◆ Required action
Your answer should be the data below, reproduced with nothing changed.

◆ Data shown
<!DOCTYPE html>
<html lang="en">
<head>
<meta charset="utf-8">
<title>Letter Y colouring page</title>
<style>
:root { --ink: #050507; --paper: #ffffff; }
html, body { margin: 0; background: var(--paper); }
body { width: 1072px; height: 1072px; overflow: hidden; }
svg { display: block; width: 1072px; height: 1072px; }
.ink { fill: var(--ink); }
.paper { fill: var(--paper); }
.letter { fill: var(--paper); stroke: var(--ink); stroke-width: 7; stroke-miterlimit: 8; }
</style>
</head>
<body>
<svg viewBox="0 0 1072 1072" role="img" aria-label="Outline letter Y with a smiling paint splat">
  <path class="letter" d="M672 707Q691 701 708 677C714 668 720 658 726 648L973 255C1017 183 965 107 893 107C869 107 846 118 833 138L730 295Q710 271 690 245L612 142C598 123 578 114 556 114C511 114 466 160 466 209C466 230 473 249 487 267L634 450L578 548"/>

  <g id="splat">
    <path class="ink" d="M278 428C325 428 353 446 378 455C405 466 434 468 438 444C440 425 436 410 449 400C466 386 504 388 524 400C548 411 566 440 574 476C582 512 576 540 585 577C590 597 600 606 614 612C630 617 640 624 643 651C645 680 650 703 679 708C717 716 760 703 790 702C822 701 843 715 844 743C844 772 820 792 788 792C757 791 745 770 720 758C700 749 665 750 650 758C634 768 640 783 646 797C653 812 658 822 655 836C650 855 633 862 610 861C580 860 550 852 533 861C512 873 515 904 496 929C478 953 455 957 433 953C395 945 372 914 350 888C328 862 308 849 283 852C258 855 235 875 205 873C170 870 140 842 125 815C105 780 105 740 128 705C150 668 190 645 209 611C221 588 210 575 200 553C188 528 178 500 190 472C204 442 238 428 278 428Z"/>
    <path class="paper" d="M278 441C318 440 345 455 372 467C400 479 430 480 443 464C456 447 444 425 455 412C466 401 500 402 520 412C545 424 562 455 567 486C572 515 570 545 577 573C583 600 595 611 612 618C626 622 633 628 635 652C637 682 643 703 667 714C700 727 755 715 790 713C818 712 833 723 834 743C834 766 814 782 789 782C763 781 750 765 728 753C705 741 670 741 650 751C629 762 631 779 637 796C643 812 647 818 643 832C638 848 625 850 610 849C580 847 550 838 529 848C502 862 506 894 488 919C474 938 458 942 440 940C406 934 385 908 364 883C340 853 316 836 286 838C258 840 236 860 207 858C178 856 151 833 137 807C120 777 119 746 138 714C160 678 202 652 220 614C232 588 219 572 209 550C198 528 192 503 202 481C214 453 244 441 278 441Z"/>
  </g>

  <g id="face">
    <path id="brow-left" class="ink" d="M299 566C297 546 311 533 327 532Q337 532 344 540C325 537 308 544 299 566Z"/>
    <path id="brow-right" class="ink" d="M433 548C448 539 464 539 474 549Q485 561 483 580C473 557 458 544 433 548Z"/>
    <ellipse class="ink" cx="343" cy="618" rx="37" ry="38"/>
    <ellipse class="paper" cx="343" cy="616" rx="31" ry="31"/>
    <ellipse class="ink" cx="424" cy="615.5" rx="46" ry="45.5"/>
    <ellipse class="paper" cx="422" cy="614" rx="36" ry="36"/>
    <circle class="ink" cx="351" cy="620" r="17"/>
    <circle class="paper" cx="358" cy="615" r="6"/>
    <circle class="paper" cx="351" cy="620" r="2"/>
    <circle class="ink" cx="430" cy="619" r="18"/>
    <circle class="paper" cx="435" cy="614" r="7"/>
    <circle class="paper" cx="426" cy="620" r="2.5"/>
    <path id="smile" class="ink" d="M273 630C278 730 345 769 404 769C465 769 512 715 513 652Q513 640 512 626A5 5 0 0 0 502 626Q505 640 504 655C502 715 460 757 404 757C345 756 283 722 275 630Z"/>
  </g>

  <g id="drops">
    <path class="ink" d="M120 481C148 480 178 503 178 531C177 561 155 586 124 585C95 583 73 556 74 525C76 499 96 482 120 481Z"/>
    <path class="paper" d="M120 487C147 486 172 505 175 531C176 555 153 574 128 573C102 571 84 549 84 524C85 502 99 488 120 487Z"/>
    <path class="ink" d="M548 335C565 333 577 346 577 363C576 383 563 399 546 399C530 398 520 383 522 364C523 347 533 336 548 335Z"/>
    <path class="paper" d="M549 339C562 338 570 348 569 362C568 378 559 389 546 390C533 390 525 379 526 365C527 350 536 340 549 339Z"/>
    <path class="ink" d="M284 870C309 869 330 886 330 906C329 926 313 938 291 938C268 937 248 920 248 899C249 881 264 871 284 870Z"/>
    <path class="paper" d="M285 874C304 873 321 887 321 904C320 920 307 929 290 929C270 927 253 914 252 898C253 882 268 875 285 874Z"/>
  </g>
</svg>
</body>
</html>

◆ Task answer
<!DOCTYPE html>
<html lang="en">
<head>
<meta charset="utf-8">
<title>Letter Y colouring page</title>
<style>
:root { --ink: #050507; --paper: #ffffff; }
html, body { margin: 0; background: var(--paper); }
body { width: 1072px; height: 1072px; overflow: hidden; }
svg { display: block; width: 1072px; height: 1072px; }
.ink { fill: var(--ink); }
.paper { fill: var(--paper); }
.letter { fill: var(--paper); stroke: var(--ink); stroke-width: 7; stroke-miterlimit: 8; }
</style>
</head>
<body>
<svg viewBox="0 0 1072 1072" role="img" aria-label="Outline letter Y with a smiling paint splat">
  <path class="letter" d="M672 707Q691 701 708 677C714 668 720 658 726 648L973 255C1017 183 965 107 893 107C869 107 846 118 833 138L730 295Q710 271 690 245L612 142C598 123 578 114 556 114C511 114 466 160 466 209C466 230 473 249 487 267L634 450L578 548"/>

  <g id="splat">
    <path class="ink" d="M278 428C325 428 353 446 378 455C405 466 434 468 438 444C440 425 436 410 449 400C466 386 504 388 524 400C548 411 566 440 574 476C582 512 576 540 585 577C590 597 600 606 614 612C630 617 640 624 643 651C645 680 650 703 679 708C717 716 760 703 790 702C822 701 843 715 844 743C844 772 820 792 788 792C757 791 745 770 720 758C700 749 665 750 650 758C634 768 640 783 646 797C653 812 658 822 655 836C650 855 633 862 610 861C580 860 550 852 533 861C512 873 515 904 496 929C478 953 455 957 433 953C395 945 372 914 350 888C328 862 308 849 283 852C258 855 235 875 205 873C170 870 140 842 125 815C105 780 105 740 128 705C150 668 190 645 209 611C221 588 210 575 200 553C188 528 178 500 190 472C204 442 238 428 278 428Z"/>
    <path class="paper" d="M278 441C318 440 345 455 372 467C400 479 430 480 443 464C456 447 444 425 455 412C466 401 500 402 520 412C545 424 562 455 567 486C572 515 570 545 577 573C583 600 595 611 612 618C626 622 633 628 635 652C637 682 643 703 667 714C700 727 755 715 790 713C818 712 833 723 834 743C834 766 814 782 789 782C763 781 750 765 728 753C705 741 670 741 650 751C629 762 631 779 637 796C643 812 647 818 643 832C638 848 625 850 610 849C580 847 550 838 529 848C502 862 506 894 488 919C474 938 458 942 440 940C406 934 385 908 364 883C340 853 316 836 286 838C258 840 236 860 207 858C178 856 151 833 137 807C120 777 119 746 138 714C160 678 202 652 220 614C232 588 219 572 209 550C198 528 192 503 202 481C214 453 244 441 278 441Z"/>
  </g>

  <g id="face">
    <path id="brow-left" class="ink" d="M299 566C297 546 311 533 327 532Q337 532 344 540C325 537 308 544 299 566Z"/>
    <path id="brow-right" class="ink" d="M433 548C448 539 464 539 474 549Q485 561 483 580C473 557 458 544 433 548Z"/>
    <ellipse class="ink" cx="343" cy="618" rx="37" ry="38"/>
    <ellipse class="paper" cx="343" cy="616" rx="31" ry="31"/>
    <ellipse class="ink" cx="424" cy="615.5" rx="46" ry="45.5"/>
    <ellipse class="paper" cx="422" cy="614" rx="36" ry="36"/>
    <circle class="ink" cx="351" cy="620" r="17"/>
    <circle class="paper" cx="358" cy="615" r="6"/>
    <circle class="paper" cx="351" cy="620" r="2"/>
    <circle class="ink" cx="430" cy="619" r="18"/>
    <circle class="paper" cx="435" cy="614" r="7"/>
    <circle class="paper" cx="426" cy="620" r="2.5"/>
    <path id="smile" class="ink" d="M273 630C278 730 345 769 404 769C465 769 512 715 513 652Q513 640 512 626A5 5 0 0 0 502 626Q505 640 504 655C502 715 460 757 404 757C345 756 283 722 275 630Z"/>
  </g>

  <g id="drops">
    <path class="ink" d="M120 481C148 480 178 503 178 531C177 561 155 586 124 585C95 583 73 556 74 525C76 499 96 482 120 481Z"/>
    <path class="paper" d="M120 487C147 486 172 505 175 531C176 555 153 574 128 573C102 571 84 549 84 524C85 502 99 488 120 487Z"/>
    <path class="ink" d="M548 335C565 333 577 346 577 363C576 383 563 399 546 399C530 398 520 383 522 364C523 347 533 336 548 335Z"/>
    <path class="paper" d="M549 339C562 338 570 348 569 362C568 378 559 389 546 390C533 390 525 379 526 365C527 350 536 340 549 339Z"/>
    <path class="ink" d="M284 870C309 869 330 886 330 906C329 926 313 938 291 938C268 937 248 920 248 899C249 881 264 871 284 870Z"/>
    <path class="paper" d="M285 874C304 873 321 887 321 904C320 920 307 929 290 929C270 927 253 914 252 898C253 882 268 875 285 874Z"/>
  </g>
</svg>
</body>
</html>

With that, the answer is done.